Greenspace design

Blue-green Infrastructure and social innovation

Designing Blue Green Infrastructure for water management, human health, and wellbeing

Blue and green infrastructure (BGI) is becoming an increasingly crucial part of modern urban water systems. In the past, water professionals largely used ‘grey’ (concrete) infrastructure, such as pipes and pumps, to provide drainage and flood risk management services, but contemporary best practice increasingly supplements this with designed BGI elements feeding into a wider BGI system. This approach can significantly reduce flood risk by slowing water down and reducing the total quantity that needs to be conveyed at any one time, while also improving water quality by utilising and mimicking natural systems and therefore allowing natural treatment to occur. Finally, by providing space for vegetation, which it also irrigates, BGI supports biodiversity.


We identifies three key attributes of BGI that provide health-relevant environmental impacts. Firstly, BGI can be used to promote a healthy physical environment: to diminish noise, reduce heat stress, and improve air quality. Secondly, BGI has beneficial aesthetic and sensory qualities: its appearance, sounds, smells, and tactile qualities can have therapeutic potential even where communities are unable to walk through the area directly (e.g. a pocket park on private land). Thirdly, there are benefits to physically accessible BGI spaces, which can promote exercise and social interaction by allowing a wide range of people with varying mobility needs to pass through them.

Together, these aspects of BGI mean that well-designed spaces can make a very real difference. As well as helping to improve general health and wellbeing, they can reduce social and health inequalities in the UK. Research suggests that such health inequalities are currently widening, at a time when the impacts of climate change are also disproportionately impacting poorer communities. We show that BGI offers the opportunity to tackle these two problems together, and thus to build a society that is fair and sustainable for future generations.

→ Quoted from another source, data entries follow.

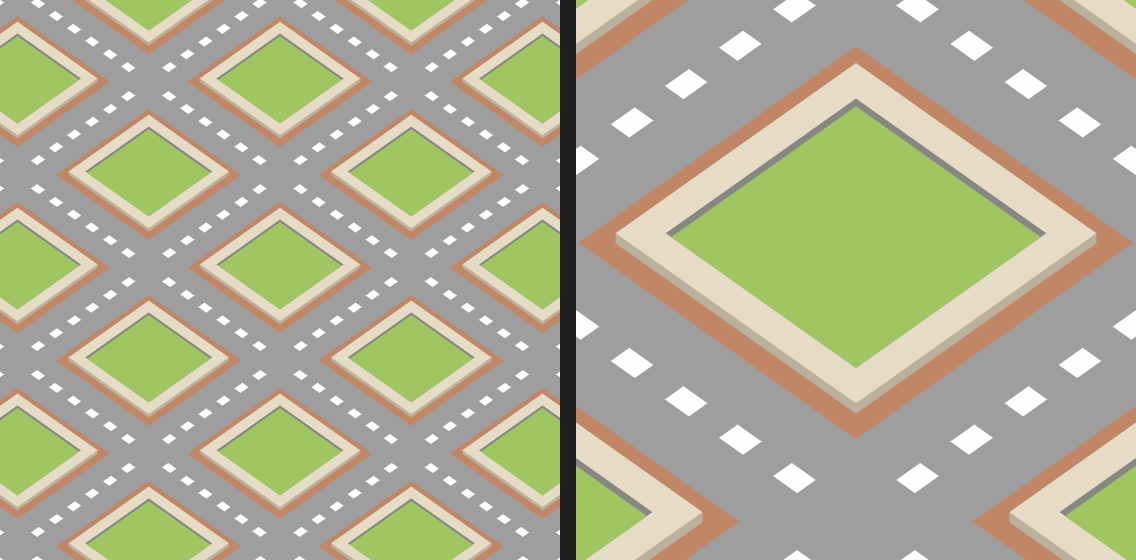
Left: the whole. Right: its middle third, enlarged.
Give the GLSL for this pattern, as a three.js fragment shader.

```glsl
varying vec2 vUv;

// Layout, in canvas units
const vec2 BLOCK_CENTER = vec2(0.5, 0.5222);
const vec2 HALF_PERIOD = vec2(0.2344, 0.1660);

// Sizes, as fractions of the block lattice
const float BRICK_RADIUS = 0.352;
const float CURB_RADIUS = 0.305;
const float LAWN_RADIUS = 0.2415;
const float CURB_LIFT = 0.034;
const float CURB_HEIGHT = 0.037;
const float WALL_HEIGHT = 0.028;
const float DASH_COUNT = 6.0;
const float DASH_PITCH = 0.1375;
const vec2 DASH_HALF_SIZE = vec2(0.0236, 0.0305);  // across, along

const vec3 ROAD = vec3(0.62, 0.62, 0.62);
const vec3 PAINT = vec3(0.995, 0.995, 0.995);
const vec3 BRICK = vec3(0.757, 0.527, 0.398);
const vec3 CURB_TOP = vec3(0.90, 0.86, 0.77);
const vec3 CURB_SIDE = vec3(0.73, 0.69, 0.61);
const vec3 WALL = vec3(0.53, 0.53, 0.51);
const vec3 GRASS = vec3(0.625, 0.775, 0.382);

float diamond(vec2 p, float radius) {
  return 0.5 * (abs(p.x) + abs(p.y)) - radius;
}

// Diamond swept straight down by the given height
float slab(vec2 p, float radius, float height) {
  p.y -= clamp(p.y, -height, 0.0);
  return diamond(p, radius);
}

// Row of dashes along the y axis, centred between two crossings
float dashes(float across, float along) {
  float last = 0.5 * (DASH_COUNT - 1.0);
  float index = clamp(floor(along / DASH_PITCH) + 0.5, -last, last);
  vec2 d = abs(vec2(across, along - index * DASH_PITCH)) - DASH_HALF_SIZE;
  return max(d.x, d.y);
}

float cover(float dist, float blur) {
  return clamp(0.5 - dist / blur, 0.0, 1.0);
}

void main() {
  float blur = fwidth(vUv.x) * length(0.5 / HALF_PERIOD);

  // Skewed lattice: roads follow its cell borders
  vec2 q = (vUv - BLOCK_CENTER) / HALF_PERIOD;
  vec2 lattice = 0.5 * vec2(q.x + q.y, q.x - q.y);
  vec2 cell = fract(lattice + 0.5) - 0.5;
  vec2 block = vec2(cell.x + cell.y, cell.x - cell.y);
  vec2 border = 0.5 - abs(cell);

  // Road and lane marks
  float marks = min(dashes(border.x, cell.y), dashes(border.y, cell.x));
  vec3 color = mix(ROAD, PAINT, cover(marks, blur));

  // Brick pavement and raised curb
  color = mix(color, BRICK, cover(diamond(block, BRICK_RADIUS), blur));
  vec2 raised = block - vec2(0.0, CURB_LIFT);
  color = mix(color, CURB_SIDE, cover(slab(raised, CURB_RADIUS, CURB_HEIGHT), blur));
  color = mix(color, CURB_TOP, cover(diamond(raised, CURB_RADIUS), blur));

  // Sunken lawn below the shaded inner wall
  float opening = diamond(raised, LAWN_RADIUS);
  float lawn = diamond(raised + vec2(0.0, WALL_HEIGHT), LAWN_RADIUS);
  color = mix(color, WALL, cover(opening, blur));
  color = mix(color, GRASS, cover(max(opening, lawn), blur));

  gl_FragColor = vec4(color, 1.0);
}
```
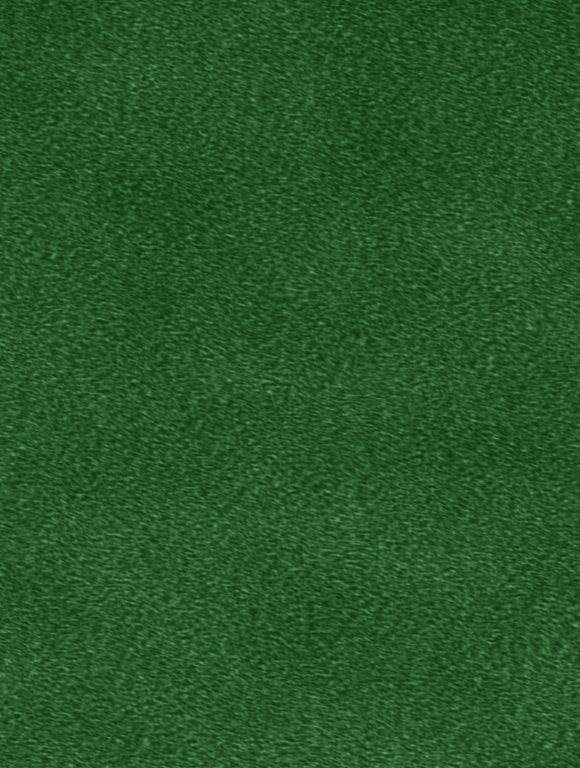
This texture is drawn by a Shadertoy shader. Its source:

```glsl
const vec3 SHADOW_GREEN = vec3(0.065, 0.235, 0.070);
const vec3 LIGHT_GREEN = vec3(0.300, 0.525, 0.320);

vec2 hashGradient(vec2 cell) {
    vec3 h = fract(cell.xyx * vec3(0.1031, 0.1030, 0.0973));
    h += dot(h, h.yzx + 33.33);
    float angle = 6.2832 * fract((h.x + h.y) * h.z);
    return vec2(cos(angle), sin(angle));
}

float gradientNoise(vec2 p) {
    vec2 cell = floor(p);
    vec2 f = p - cell;
    vec2 u = f * f * f * (f * (f * 6.0 - 15.0) + 10.0);
    vec2 e = vec2(0.0, 1.0);
    float a = dot(hashGradient(cell), f);
    float b = dot(hashGradient(cell + e.yx), f - e.yx);
    float c = dot(hashGradient(cell + e.xy), f - e.xy);
    float d = dot(hashGradient(cell + e.yy), f - e.yy);
    return mix(mix(a, b, u.x), mix(c, d, u.x), u.y);
}

// Noise stretched along a tilted direction
float fibreNoise(vec2 p, float tilt, vec2 density, float seed) {
    vec2 along = vec2(cos(tilt), sin(tilt));
    vec2 across = vec2(-along.y, along.x);
    return gradientNoise(vec2(dot(p, along), dot(p, across)) * density + seed);
}

// Crossing layers of short hairs
float fibres(vec2 p, vec2 density, float contrast) {
    float sum = 0.0;
    for (int i = 0; i < 3; i++) {
        float layer = float(i);
        float tilt = -0.02 - 0.17 * layer;
        sum += fibreNoise(p, tilt, density * (1.0 + 0.15 * layer), 37.7 * layer + 211.0);
    }
    return contrast * sum;
}

// Soft cloudy patches in the pile
float mottle(vec2 p, float contrast) {
    float sum = 0.0;
    float weight = 1.0;
    vec2 density = vec2(4.0, 7.0);
    for (int i = 0; i < 4; i++) {
        sum += weight * fibreNoise(p, -0.15, density, 19.3 * float(i) + 70.0);
        density *= 2.1;
        weight *= 0.7;
    }
    return contrast * sum;
}

// Sparse, longer bright hairs
float glints(vec2 p, vec2 density, float strength) {
    float hair = fibreNoise(p, -0.17, density, 503.0);
    return strength * smoothstep(0.28, 0.62, hair);
}

void mainImage(out vec4 fragColor, in vec2 fragCoord) {
    vec2 p = fragCoord / iResolution.y;

    // Gentle bend of the hair direction
    vec2 bend = vec2(gradientNoise(p * 9.0 + 11.0), gradientNoise(p * 11.0 + 47.0));
    vec2 q = p + 0.010 * bend;

    // Fine relief over broad light
    float relief = fibres(q, vec2(75.0, 250.0), 0.40);
    relief += 0.42 * fibreNoise(q, -0.5, vec2(190.0, 270.0), 129.0);
    relief += mottle(p, 0.13);
    relief += 0.11 * (0.5 - p.y);

    // Raised hairs catch more light than hollows lose
    float tone = 0.35 + relief + 0.55 * relief * relief;
    tone += glints(q, vec2(42.0, 215.0), 0.22);
    tone = clamp(tone, 0.0, 1.25);

    fragColor = vec4(mix(SHADOW_GREEN, LIGHT_GREEN, tone), 1.0);
}
```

The COVID-19 pandemic has reemphasised the topicality of this focus, as the quality of people’s local environments is an issue that has been at the forefront of public debate during lockdown.

Final draft-pathway (BEGIN).jpg

How to cite:

Choe, E. Y., Kenyon, A. and Sharp, L. (2020). Designing Blue Green Infrastructure (BGI) for water management, human health, and wellbeing: summary of evidence and principles for design. 

bottom of page